Exercise brief:
Check each line of the material below for "delete" and copy those where it appears.
^^^^^^^^
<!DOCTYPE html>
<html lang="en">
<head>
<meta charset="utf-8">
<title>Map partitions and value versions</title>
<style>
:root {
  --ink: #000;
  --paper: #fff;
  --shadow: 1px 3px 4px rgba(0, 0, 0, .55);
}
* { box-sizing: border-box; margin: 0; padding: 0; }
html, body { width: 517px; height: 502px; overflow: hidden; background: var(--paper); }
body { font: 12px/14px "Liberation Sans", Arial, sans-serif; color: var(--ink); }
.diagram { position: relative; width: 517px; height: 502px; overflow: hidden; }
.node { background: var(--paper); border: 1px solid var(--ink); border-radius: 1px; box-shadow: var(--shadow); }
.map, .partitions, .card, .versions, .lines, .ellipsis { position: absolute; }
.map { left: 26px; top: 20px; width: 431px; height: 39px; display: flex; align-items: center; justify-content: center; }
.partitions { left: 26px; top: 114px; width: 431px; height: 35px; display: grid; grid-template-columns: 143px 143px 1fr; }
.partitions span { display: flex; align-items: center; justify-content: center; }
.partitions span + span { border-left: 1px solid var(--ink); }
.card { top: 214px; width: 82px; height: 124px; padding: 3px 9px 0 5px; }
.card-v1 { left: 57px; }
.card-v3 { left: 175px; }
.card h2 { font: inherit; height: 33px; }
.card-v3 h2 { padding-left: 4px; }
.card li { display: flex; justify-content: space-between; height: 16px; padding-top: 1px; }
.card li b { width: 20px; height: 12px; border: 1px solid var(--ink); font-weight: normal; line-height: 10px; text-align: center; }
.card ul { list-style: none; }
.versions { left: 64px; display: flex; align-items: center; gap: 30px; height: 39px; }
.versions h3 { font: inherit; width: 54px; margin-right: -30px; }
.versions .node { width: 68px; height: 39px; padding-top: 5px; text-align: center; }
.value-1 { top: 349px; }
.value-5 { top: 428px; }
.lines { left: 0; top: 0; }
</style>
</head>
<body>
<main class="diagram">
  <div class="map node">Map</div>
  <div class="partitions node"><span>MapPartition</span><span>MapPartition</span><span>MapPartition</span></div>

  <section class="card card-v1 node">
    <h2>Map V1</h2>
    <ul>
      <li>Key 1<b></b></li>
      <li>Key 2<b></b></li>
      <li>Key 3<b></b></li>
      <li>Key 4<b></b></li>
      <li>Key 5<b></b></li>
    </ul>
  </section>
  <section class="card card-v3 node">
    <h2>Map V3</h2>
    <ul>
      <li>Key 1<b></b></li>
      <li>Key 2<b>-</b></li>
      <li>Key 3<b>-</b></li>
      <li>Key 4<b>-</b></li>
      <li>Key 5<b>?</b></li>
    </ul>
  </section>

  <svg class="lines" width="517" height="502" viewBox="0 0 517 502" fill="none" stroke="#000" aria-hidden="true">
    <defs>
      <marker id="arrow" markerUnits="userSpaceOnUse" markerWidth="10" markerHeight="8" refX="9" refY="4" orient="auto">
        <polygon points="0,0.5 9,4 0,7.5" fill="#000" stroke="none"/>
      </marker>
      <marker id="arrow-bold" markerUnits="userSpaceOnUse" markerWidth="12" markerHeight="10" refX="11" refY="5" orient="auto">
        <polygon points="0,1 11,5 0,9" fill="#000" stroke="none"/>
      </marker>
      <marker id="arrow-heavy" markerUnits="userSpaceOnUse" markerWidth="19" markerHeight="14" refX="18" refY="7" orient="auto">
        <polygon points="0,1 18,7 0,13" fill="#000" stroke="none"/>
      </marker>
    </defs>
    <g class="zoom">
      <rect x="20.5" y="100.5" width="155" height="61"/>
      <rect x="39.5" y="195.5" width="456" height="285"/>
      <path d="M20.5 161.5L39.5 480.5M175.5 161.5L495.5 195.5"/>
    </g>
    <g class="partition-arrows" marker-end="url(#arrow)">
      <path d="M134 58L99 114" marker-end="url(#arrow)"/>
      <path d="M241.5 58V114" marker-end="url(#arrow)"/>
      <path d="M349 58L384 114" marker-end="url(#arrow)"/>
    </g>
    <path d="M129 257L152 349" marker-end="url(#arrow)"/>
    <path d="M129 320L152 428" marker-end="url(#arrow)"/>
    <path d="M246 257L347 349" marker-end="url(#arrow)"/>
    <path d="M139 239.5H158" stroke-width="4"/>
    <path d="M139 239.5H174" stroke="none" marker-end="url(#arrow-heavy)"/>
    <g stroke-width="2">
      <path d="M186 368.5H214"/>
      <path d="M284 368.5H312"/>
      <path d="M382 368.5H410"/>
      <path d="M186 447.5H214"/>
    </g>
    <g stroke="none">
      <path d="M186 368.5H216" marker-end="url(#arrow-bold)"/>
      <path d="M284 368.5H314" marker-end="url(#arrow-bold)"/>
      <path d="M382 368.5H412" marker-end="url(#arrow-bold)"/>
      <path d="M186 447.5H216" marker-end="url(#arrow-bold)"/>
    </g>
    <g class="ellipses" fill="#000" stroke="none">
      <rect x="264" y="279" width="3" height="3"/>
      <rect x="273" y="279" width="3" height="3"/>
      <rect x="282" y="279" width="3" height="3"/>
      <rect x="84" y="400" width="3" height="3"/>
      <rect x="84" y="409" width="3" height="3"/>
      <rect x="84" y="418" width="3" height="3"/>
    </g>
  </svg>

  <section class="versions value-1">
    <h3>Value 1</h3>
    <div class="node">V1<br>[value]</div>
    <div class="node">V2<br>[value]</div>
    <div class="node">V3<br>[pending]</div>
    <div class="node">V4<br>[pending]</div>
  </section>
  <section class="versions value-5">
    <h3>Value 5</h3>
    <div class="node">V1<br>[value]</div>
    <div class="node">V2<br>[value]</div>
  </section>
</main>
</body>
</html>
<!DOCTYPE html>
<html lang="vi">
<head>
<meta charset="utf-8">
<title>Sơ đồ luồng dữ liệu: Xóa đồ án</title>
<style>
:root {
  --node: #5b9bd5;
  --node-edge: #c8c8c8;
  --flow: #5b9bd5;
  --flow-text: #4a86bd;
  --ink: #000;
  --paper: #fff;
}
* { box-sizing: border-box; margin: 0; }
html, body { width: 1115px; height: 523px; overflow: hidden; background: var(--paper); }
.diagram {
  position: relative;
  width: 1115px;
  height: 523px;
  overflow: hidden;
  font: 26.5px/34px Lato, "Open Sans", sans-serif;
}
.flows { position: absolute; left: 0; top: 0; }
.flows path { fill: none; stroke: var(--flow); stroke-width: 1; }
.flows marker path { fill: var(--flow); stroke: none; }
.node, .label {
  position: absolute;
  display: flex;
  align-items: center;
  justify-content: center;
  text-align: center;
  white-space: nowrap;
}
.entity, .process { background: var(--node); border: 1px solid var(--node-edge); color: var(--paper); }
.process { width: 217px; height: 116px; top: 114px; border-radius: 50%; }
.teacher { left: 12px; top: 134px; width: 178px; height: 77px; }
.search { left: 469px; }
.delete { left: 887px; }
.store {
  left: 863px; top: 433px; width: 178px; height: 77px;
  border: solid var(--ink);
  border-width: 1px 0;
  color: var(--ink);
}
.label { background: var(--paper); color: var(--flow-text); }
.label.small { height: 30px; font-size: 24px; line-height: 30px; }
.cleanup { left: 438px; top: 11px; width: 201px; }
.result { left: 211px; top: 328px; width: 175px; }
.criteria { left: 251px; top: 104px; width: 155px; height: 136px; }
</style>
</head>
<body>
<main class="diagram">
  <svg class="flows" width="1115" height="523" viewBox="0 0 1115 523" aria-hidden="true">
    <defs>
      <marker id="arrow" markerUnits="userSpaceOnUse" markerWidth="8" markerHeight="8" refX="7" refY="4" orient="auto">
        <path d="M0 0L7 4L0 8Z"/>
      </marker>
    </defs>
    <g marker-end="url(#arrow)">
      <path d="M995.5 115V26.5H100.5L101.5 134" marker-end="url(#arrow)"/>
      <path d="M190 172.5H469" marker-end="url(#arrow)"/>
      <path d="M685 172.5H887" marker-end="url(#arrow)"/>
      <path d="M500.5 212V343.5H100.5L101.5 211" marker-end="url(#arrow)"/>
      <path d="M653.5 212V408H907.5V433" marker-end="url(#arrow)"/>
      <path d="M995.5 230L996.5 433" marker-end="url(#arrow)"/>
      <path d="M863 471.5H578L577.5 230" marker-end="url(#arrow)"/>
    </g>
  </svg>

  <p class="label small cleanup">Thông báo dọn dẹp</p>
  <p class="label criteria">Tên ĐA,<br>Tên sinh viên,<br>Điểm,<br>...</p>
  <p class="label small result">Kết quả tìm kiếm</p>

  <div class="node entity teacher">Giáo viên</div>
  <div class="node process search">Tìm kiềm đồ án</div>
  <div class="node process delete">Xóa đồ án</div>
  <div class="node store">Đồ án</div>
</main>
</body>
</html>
^^^^^^^^
Output of the task:
.delete { left: 887px; }
  <div class="node process delete">Xóa đồ án</div>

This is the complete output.